Obviously, there’s going to be some kind of bias in news coverage, but that’s because the Chinese and American media outlets have very different interpretations of the role of news.
How do these differences in media coverage come into being? Are they deep-rooted?
The Western press considers itself to be a fourth estate. You have the three branches of government in the United States: the executive, judicial and legislative. The press is supposed to be the guardian of public opinion and to keep the other branches of government honest. This is a non-governmental branch that can make enormous social power. That’s why it’s called the Fourth Estate. However, in China, the press is supposed to follow the Communist Party.

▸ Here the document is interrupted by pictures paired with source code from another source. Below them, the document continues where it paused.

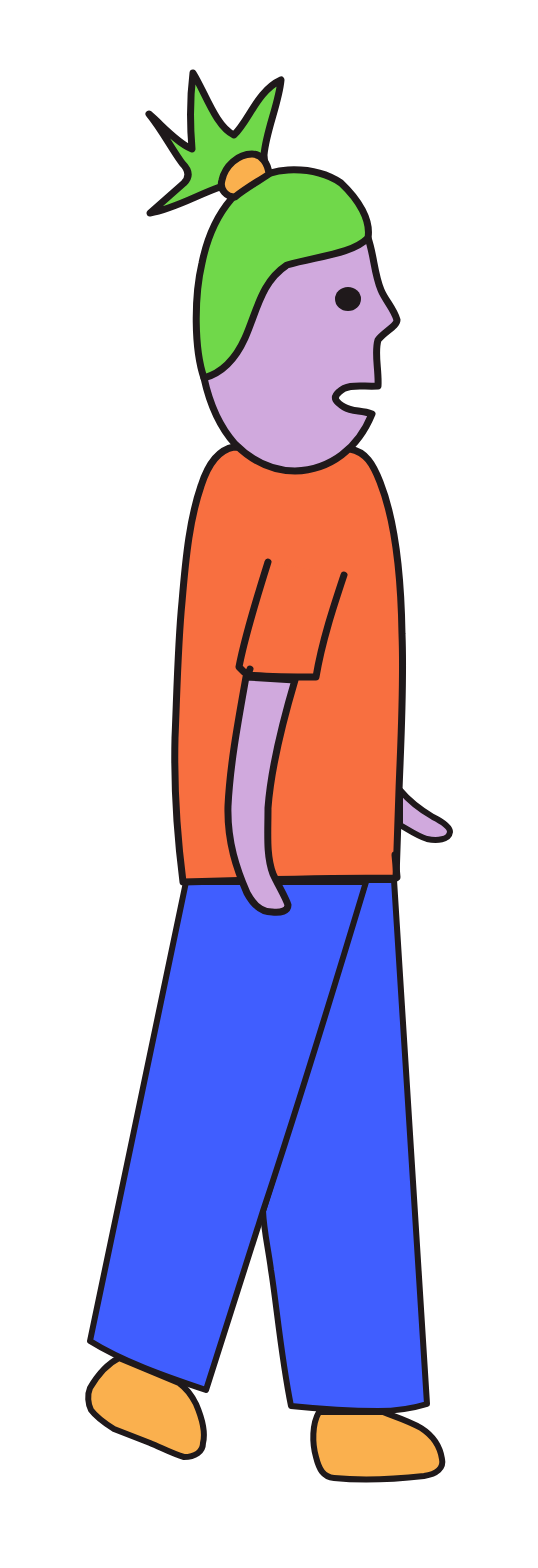
<!DOCTYPE html>
<html lang="en">
<head>
<meta charset="utf-8">
<title>Walking figure</title>
<style>
:root {
  --paper: #ffffff;
  --ink: #1f191b;
  --skin: #d0a9dd;
  --hair: #70d84a;
  --amber: #fab04e;
  --shirt: #f86f40;
  --trousers: #405eff;
}
html, body { margin: 0; background: var(--paper); overflow: hidden; }
svg { display: block; width: 538px; height: 1568px; }
.outline { stroke: var(--ink); stroke-width: 7; stroke-linecap: round; stroke-linejoin: round; }
.fine { stroke-width: 6; }
.line { fill: none; }
.skin { fill: var(--skin); }
.hair { fill: var(--hair); }
.amber { fill: var(--amber); }
.shirt { fill: var(--shirt); }
.trousers { fill: var(--trousers); }
.ink { fill: var(--ink); }
</style>
</head>
<body>
<svg viewBox="0 0 538 1568" role="img" aria-label="Drawn figure with a green ponytail walking to the right">
  <g id="shoes" class="outline fine amber">
    <path d="M119 1358C107 1364 97 1376 90 1388C87 1395 88 1404 91 1410C97 1418 106 1424 114 1429L150 1443C162 1448 173 1454 184 1457C195 1457 203 1452 203 1443C206 1431 202 1418 196 1404C191 1394 186 1388 179 1383Z"/>
    <path d="M319 1412C312 1424 312 1443 316 1457C319 1469 323 1477 334 1478C364 1481 397 1479 424 1476C437 1474 444 1468 442 1459C440 1446 432 1435 421 1428C409 1421 396 1417 383 1412Z"/>
  </g>

  <path id="far-hand" class="outline fine skin" d="M400 790C410 802 421 810 433 817C443 822 450 827 450 832C449 840 437 841 427 839C417 836 409 830 400 825Z"/>

  <g id="trousers" class="outline fine trousers">
    <path id="far-leg" d="M366 880H394L427 1404C414 1408 397 1411 378 1411C350 1411 320 1409 291 1406C281 1357 276 1300 271 1270C268 1247 264 1232 263 1211Z"/>
    <path id="near-leg" d="M186 882C162 1000 118 1205 90 1341C122 1361 164 1376 206 1390C222 1339 240 1283 263 1211C296 1112 334 988 366 882Z"/>
  </g>

  <g id="shirt">
    <path class="outline shirt" d="M234 447C217 450 207 467 201 486C190 518 186 554 182 602C178 642 177 690 175 738C174 780 177 835 183 882C250 880 328 878 396 878L399 790C401 737 404 685 402 634C401 570 395 520 380 482C373 464 366 452 350 449Z"/>
    <path class="outline line" d="M395 855L397 877"/>
  </g>

  <path id="near-arm" class="outline skin" d="M246 677C238 722 230 765 228 806C227 842 237 870 247 893C254 906 263 912 272 912C281 913 288 911 288 905C286 898 278 885 273 874C266 855 268 834 268 808C271 767 282 724 295 680Z"/>
  <path id="sleeve" class="shirt" d="M268 562C257 597 245 635 239 667L243 672L248 675L316 677C322 641 334 605 344 575Z"/>
  <path id="sleeve-line" class="outline line" d="M268 562C257 597 245 635 239 667L244 672M250 669L248 675C271 677 294 677 316 677C322 641 334 605 344 575"/>

  <g id="head">
    <path id="ponytail" class="outline hair" d="M235 198L220 187C197 195 174 209 150 213L184 183C191 176 188 169 182 163C171 148 162 130 149 114C162 125 177 143 192 149C190 125 190 97 193 73C205 92 216 127 234 135C249 121 257 91 281 80C279 103 266 131 264 155L266 180Z"/>
    <path id="face" class="skin" d="M204 378C209 401 219 426 235 444C252 461 272 471 295 471C331 470 358 448 372 414C361 410 352 412 344 407C336 402 332 398 339 392C348 383 362 387 378 386L377 340C384 332 397 326 397 320C394 309 385 300 381 290C374 273 374 255 368 238L280 240L204 330Z"/>
    <path id="hair" class="outline hair" d="M204 378C194 349 194 297 202 263C212 214 241 173 288 170C308 169 326 173 341 183C359 200 371 220 368 238C352 254 319 256 287 265C261 282 257 311 245 338C236 358 222 373 204 378Z"/>
    <path id="profile" class="outline line" d="M204 378C209 401 219 426 235 444C252 461 272 471 295 471C331 470 358 448 372 414C361 410 352 412 344 407C336 402 332 398 339 392C348 383 362 387 378 386C379 370 374 353 378 340C384 332 397 326 397 320C394 309 385 300 381 290C374 273 374 255 368 238"/>
    <path id="hair-tie" class="outline amber" d="M235 197C227 197 219 190 222 180C225 166 238 154 252 154C262 154 268 164 269 174C259 181 246 188 235 197Z"/>
    <ellipse id="eye" class="ink" cx="348" cy="299" rx="13" ry="12"/>
  </g>
</svg>
</body>
</html>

Let me refer to a historical example to explain the difference of American and Chinese news outlets. This misconception happened in 1998, when the Chinese vice foreign minister told American reporters that Chinese and American reporters should not write anything negative about China and the U.S. in order to maintain Sino-U.S. relationship. American journalists then said they didn’t understand at all that there was any relation between journalism reporting and actual political dynamics. The American [journalists] said they examine the issue critically, and that they don’t follow the government censorship. After the meeting, Chinese journalists were surprised to learn that President Bill Clinton was treated better in the Chinese newspapers than in Americans newspapers.
From the perspective of a reader and a journalist, how can we train ourselves to distinguish the facts from bias when reading news? How can we choose not to drift along with the current?
[From the perspective of a journalist], you don’t know the [actual] details except what is being reported. But I would suggest one to read as many different news sources on that event from as many different perspectives as possible and see which one the reader thinks is the most persuasive. … Since I have been around for a long time, I have come to trust certain news sources more than others, which is why I say The New York Times is the one that I read everyday, because I trust that they have the best reporters in the field.
[From the perspective of a reader], you have to learn critical thinking. In my Chinese politics class every week I put on online learning portal three updated newspaper articles. Along with students, we analyze why some of the news articles are completely wrong and biased. The ability of critical thinking helps readers to better distinguish facts from opinions or bias.
Note: The interviewee’s stance reflects the state of Hong Kong protests as of November 6th, 2019, when his interview with USCT took place.